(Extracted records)
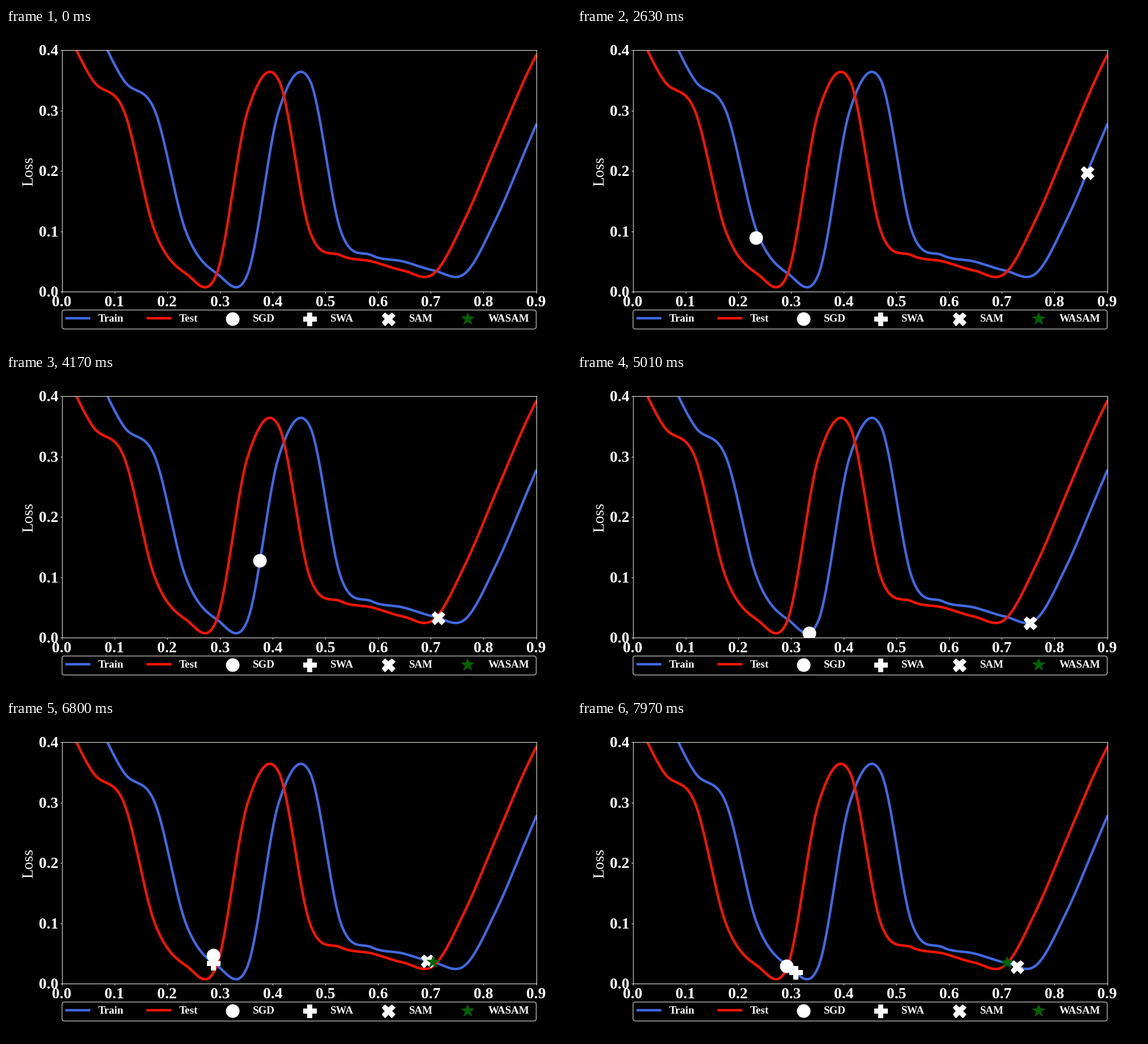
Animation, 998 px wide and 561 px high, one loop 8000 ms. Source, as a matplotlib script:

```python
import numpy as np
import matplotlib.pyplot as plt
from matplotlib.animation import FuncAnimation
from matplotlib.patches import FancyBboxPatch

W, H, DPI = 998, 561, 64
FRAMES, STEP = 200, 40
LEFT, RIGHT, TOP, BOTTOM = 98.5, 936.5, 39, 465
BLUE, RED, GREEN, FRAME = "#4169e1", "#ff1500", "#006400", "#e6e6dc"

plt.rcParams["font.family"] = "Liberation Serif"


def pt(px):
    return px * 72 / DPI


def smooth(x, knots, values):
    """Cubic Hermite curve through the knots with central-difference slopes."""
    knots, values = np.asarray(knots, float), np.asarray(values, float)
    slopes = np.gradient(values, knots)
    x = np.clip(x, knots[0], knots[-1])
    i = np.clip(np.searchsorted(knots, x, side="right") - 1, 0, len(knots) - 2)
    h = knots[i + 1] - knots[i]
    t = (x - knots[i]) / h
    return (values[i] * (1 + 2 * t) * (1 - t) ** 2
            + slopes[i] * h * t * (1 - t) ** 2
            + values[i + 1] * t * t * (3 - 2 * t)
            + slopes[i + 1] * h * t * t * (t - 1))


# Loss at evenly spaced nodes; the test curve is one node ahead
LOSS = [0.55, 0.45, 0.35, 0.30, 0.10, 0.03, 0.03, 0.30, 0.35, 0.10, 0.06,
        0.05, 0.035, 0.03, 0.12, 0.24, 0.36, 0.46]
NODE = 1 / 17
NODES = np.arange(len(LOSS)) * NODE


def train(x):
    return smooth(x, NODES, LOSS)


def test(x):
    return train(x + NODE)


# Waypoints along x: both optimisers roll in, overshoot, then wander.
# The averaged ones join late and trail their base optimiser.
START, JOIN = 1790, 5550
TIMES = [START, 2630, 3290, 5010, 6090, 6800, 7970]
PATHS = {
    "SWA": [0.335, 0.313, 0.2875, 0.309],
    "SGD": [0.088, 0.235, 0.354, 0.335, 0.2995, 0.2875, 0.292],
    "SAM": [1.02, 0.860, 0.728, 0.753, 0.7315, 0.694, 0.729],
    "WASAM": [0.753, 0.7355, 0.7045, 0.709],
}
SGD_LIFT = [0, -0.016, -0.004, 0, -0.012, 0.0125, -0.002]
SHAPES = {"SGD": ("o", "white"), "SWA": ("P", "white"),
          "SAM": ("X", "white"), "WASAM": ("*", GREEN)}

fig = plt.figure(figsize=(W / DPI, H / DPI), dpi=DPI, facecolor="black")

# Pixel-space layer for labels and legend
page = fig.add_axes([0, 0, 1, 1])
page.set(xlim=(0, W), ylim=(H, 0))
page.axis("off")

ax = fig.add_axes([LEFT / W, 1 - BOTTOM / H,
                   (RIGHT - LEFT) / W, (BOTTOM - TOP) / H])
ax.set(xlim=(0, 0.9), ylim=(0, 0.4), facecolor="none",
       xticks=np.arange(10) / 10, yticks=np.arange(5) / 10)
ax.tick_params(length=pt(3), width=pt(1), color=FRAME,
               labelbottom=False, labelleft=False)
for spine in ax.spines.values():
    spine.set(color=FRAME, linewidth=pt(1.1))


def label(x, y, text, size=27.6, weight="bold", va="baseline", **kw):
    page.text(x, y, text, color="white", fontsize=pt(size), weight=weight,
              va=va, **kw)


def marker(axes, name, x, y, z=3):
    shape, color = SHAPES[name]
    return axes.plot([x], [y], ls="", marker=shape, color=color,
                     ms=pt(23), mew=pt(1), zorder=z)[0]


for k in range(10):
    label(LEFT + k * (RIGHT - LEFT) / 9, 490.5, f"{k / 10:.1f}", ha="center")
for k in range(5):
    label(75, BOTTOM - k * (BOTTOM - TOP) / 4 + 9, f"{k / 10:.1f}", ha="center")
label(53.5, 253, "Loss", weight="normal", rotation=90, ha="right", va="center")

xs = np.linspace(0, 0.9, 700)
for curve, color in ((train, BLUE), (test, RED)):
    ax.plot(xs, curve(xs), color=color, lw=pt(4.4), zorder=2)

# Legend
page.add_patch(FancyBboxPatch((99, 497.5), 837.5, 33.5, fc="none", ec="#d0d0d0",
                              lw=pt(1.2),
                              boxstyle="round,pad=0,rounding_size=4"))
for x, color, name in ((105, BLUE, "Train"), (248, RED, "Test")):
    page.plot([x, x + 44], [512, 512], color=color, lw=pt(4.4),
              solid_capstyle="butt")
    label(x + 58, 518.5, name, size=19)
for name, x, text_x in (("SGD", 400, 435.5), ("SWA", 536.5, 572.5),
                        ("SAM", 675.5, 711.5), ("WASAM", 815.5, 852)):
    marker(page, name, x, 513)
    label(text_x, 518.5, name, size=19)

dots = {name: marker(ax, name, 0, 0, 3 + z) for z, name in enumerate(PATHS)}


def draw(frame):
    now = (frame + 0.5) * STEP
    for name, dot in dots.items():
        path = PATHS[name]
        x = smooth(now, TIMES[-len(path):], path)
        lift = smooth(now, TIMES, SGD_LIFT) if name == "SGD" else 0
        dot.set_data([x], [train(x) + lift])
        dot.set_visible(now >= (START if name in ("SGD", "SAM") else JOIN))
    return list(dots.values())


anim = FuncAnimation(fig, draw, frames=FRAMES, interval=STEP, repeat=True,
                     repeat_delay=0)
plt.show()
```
==
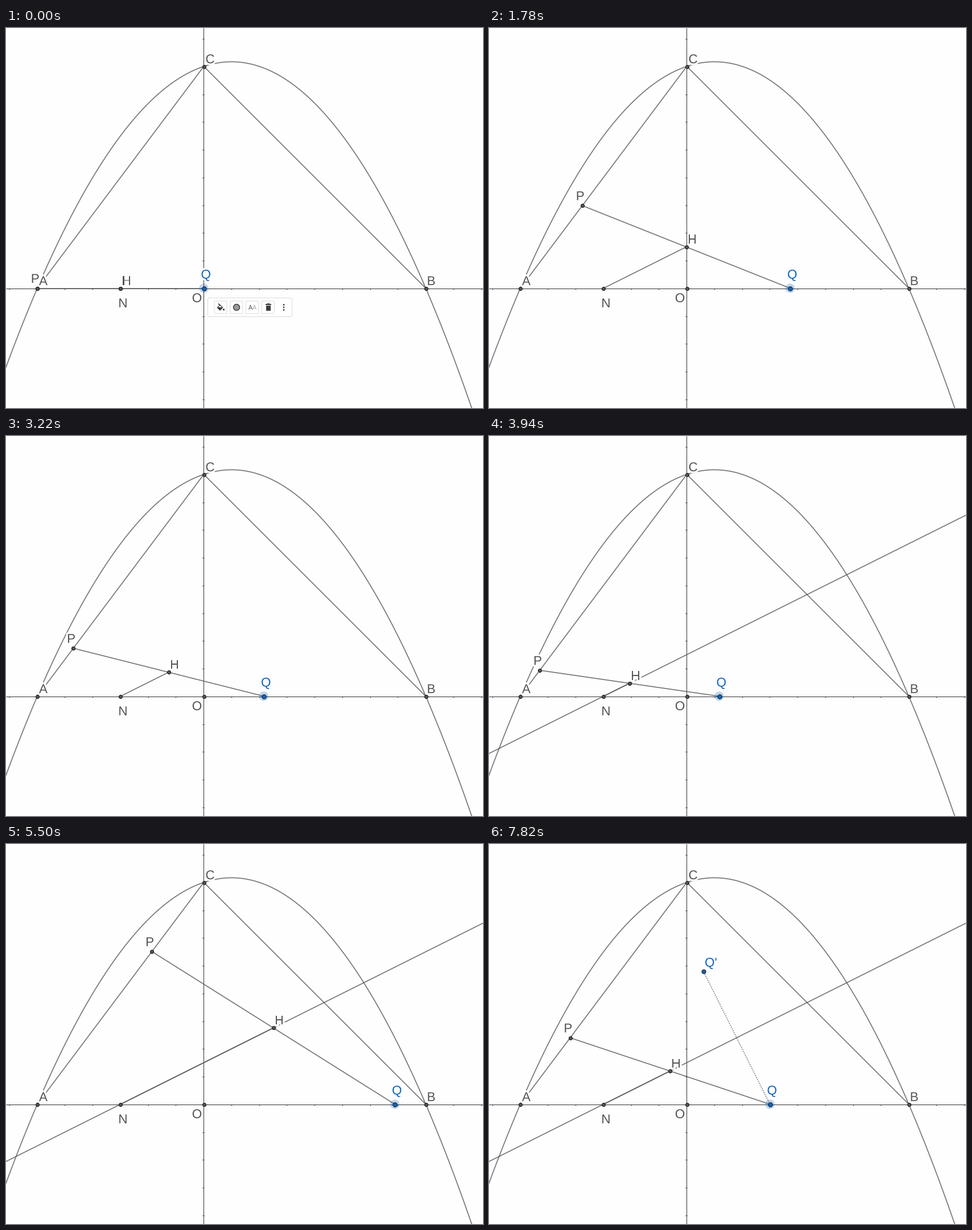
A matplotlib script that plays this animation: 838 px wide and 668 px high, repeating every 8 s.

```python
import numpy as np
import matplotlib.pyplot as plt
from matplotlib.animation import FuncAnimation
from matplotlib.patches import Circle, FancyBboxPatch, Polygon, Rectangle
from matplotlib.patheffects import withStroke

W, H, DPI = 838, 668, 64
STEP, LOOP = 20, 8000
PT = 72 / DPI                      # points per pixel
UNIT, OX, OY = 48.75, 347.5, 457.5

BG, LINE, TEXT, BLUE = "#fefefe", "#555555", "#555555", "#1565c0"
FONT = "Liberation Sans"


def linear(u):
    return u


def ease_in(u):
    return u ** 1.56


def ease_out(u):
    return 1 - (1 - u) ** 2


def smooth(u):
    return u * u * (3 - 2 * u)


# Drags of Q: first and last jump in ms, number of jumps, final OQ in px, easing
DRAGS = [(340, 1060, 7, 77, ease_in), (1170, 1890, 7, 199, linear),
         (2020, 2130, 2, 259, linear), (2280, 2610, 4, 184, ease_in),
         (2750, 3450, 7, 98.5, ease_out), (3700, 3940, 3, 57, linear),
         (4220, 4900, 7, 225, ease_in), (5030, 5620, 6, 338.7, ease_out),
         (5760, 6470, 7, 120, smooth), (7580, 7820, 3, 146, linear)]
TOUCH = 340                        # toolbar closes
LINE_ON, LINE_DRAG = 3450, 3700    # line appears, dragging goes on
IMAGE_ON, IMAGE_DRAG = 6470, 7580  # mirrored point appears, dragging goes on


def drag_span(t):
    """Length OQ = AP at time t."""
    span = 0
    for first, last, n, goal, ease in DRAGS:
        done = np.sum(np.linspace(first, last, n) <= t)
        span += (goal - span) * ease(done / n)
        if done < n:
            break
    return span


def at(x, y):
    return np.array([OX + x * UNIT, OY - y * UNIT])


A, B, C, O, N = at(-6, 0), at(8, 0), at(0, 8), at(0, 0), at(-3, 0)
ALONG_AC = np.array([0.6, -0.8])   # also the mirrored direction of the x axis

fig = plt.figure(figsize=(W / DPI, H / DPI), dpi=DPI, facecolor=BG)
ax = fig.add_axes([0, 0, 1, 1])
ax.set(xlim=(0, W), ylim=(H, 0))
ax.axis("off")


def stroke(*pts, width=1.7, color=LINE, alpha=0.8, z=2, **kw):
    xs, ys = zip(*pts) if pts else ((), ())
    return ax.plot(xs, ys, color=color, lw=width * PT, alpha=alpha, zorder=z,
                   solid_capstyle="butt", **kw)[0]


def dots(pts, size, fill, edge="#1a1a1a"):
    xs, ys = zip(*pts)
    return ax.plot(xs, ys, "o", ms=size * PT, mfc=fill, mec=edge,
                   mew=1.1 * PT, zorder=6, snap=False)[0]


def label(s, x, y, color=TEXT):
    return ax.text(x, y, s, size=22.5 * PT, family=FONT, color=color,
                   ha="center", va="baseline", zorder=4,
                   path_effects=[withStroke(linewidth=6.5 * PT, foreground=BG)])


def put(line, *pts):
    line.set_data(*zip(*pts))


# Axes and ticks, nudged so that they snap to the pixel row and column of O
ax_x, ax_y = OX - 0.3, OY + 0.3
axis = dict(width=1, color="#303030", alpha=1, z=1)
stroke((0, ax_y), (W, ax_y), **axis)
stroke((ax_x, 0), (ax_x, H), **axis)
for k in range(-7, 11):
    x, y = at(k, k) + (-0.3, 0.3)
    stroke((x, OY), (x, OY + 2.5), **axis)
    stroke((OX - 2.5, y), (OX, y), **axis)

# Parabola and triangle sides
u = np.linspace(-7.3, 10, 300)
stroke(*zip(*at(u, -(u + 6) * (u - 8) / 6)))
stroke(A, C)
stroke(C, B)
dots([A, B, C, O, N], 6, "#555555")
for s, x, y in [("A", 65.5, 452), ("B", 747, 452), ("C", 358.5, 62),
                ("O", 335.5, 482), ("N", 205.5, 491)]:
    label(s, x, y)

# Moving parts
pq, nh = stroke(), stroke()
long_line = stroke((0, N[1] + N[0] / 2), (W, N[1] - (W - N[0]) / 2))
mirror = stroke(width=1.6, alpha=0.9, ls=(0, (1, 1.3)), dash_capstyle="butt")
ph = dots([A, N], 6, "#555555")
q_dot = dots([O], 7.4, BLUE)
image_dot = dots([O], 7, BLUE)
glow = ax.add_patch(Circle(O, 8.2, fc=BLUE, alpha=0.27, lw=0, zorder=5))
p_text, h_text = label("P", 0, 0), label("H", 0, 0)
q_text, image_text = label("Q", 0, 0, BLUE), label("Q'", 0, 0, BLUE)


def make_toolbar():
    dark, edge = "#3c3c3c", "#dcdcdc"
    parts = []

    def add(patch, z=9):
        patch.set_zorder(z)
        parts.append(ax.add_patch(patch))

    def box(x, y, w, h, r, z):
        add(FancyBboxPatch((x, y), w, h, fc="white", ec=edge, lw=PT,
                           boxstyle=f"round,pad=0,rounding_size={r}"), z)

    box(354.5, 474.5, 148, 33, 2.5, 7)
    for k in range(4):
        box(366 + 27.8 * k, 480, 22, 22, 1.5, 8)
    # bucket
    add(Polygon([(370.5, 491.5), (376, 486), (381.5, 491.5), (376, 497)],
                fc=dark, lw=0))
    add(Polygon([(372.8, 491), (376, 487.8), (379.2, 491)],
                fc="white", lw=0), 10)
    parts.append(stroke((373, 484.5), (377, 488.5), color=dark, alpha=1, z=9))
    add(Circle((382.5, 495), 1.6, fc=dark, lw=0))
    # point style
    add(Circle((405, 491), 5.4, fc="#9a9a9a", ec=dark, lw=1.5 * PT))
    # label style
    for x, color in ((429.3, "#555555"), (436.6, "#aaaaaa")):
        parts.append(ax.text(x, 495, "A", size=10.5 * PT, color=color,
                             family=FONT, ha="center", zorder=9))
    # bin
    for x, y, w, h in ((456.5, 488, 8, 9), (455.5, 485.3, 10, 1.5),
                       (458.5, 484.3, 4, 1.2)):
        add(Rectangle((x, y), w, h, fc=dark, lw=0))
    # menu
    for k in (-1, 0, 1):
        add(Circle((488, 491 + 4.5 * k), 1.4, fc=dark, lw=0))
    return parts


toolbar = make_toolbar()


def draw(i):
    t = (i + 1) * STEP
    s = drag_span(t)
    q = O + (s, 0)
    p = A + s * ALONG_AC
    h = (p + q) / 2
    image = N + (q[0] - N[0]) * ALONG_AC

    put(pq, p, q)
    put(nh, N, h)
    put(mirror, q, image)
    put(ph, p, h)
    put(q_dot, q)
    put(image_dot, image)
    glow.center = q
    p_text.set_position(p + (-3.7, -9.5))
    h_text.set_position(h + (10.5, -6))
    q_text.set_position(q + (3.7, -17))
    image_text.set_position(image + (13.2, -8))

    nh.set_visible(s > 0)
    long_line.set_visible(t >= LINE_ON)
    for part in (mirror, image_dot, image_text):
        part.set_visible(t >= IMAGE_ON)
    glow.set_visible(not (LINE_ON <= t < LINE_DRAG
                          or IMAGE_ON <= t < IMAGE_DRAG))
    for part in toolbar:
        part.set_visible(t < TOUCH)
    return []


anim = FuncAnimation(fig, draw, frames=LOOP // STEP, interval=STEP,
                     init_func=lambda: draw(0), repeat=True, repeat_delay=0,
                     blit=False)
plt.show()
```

> Problem
The expected result is every line above containing the string "facecolor".

> Response to this exercise
fig = plt.figure(figsize=(W / DPI, H / DPI), dpi=DPI, facecolor="black")
ax.set(xlim=(0, 0.9), ylim=(0, 0.4), facecolor="none",
fig = plt.figure(figsize=(W / DPI, H / DPI), dpi=DPI, facecolor=BG)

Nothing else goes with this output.